(Stored data entries)
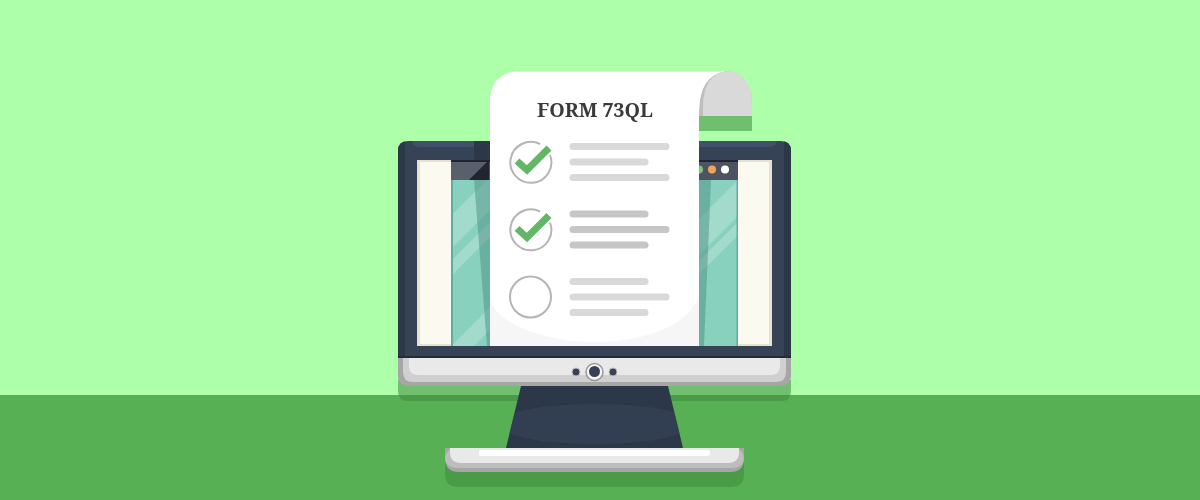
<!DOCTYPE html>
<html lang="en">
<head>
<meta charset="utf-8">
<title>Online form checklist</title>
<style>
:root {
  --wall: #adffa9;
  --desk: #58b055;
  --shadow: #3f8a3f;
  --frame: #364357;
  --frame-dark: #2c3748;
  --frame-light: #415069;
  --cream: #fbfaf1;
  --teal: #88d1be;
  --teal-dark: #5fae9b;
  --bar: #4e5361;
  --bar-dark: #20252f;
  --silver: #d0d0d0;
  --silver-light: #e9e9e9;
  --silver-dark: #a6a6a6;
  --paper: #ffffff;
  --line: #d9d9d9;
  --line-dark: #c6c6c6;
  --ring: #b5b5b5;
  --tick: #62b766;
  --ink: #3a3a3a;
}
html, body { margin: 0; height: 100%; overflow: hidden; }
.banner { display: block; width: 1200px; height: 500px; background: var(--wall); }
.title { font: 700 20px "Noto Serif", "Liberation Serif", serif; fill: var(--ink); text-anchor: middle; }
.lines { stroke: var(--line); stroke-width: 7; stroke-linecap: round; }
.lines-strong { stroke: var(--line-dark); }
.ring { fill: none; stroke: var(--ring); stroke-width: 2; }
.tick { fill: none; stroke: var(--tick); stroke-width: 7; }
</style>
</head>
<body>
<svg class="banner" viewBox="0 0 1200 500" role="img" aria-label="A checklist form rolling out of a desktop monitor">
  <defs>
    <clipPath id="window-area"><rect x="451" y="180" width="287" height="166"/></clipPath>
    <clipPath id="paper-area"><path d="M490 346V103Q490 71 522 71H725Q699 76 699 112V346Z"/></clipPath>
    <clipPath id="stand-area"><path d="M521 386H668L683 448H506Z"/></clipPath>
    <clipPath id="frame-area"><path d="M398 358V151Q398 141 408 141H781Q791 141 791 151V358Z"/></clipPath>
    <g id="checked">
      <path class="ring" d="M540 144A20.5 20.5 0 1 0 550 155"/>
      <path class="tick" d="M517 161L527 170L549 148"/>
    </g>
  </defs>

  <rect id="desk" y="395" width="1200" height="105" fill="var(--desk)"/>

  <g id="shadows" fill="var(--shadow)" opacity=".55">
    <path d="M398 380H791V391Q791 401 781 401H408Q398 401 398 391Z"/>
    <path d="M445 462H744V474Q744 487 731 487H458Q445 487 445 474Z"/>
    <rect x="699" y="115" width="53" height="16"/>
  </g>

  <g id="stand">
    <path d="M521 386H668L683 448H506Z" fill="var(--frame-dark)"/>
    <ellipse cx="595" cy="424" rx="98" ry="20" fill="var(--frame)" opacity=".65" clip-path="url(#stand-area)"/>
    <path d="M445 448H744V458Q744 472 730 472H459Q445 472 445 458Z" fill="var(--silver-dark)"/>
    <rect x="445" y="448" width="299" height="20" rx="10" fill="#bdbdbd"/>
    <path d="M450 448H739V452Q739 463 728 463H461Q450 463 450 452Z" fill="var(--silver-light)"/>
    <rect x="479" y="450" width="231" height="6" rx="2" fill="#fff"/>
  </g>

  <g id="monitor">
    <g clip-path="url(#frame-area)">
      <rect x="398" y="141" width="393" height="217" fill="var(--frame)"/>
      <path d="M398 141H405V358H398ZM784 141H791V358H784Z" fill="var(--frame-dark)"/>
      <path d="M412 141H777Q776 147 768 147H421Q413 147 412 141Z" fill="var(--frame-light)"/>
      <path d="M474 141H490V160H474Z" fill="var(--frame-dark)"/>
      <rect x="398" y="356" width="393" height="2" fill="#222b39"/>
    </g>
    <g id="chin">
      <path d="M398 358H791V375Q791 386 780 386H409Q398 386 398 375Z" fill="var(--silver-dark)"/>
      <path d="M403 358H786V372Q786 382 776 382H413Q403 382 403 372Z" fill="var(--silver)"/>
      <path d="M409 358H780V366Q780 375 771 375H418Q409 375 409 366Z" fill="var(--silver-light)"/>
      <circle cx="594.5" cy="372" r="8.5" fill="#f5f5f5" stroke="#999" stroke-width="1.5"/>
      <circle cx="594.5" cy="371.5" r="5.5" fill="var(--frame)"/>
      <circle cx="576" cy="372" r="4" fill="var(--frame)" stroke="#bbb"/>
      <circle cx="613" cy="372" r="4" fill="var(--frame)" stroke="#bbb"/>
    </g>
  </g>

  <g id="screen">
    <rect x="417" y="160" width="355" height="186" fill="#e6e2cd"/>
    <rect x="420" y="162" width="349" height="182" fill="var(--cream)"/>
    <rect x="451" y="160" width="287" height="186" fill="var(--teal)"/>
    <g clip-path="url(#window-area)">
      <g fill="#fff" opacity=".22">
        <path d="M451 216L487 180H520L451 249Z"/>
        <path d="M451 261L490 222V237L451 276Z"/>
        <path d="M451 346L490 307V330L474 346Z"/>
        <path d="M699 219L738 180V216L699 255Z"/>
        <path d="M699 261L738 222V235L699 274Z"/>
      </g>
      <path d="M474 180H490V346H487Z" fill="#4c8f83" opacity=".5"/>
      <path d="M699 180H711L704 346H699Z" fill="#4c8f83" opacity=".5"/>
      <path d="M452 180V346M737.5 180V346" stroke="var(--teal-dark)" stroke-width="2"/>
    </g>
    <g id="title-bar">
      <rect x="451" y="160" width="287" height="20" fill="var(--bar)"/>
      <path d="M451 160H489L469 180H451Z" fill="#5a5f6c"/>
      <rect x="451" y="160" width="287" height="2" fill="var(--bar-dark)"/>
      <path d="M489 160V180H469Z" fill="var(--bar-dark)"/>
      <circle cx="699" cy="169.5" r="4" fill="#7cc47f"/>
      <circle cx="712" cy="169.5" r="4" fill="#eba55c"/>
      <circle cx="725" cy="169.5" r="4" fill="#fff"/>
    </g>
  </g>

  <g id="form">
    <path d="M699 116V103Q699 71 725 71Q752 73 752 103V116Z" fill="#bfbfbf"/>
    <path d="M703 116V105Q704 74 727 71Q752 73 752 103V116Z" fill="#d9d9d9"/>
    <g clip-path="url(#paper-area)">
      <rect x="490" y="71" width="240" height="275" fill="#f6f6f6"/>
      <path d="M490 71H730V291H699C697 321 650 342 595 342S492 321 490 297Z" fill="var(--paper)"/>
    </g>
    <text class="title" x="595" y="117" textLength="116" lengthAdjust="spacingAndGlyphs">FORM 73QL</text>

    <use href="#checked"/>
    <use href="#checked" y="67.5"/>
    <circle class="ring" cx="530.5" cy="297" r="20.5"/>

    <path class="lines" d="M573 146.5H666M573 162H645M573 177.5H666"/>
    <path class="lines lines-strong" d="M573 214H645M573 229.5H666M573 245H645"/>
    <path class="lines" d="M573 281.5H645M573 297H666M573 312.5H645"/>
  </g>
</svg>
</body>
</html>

TASK PROMPT: Go through the entries and copy every line that has "shadow".

FINISHED TASK:
  --shadow: #3f8a3f;
  <g id="shadows" fill="var(--shadow)" opacity=".55">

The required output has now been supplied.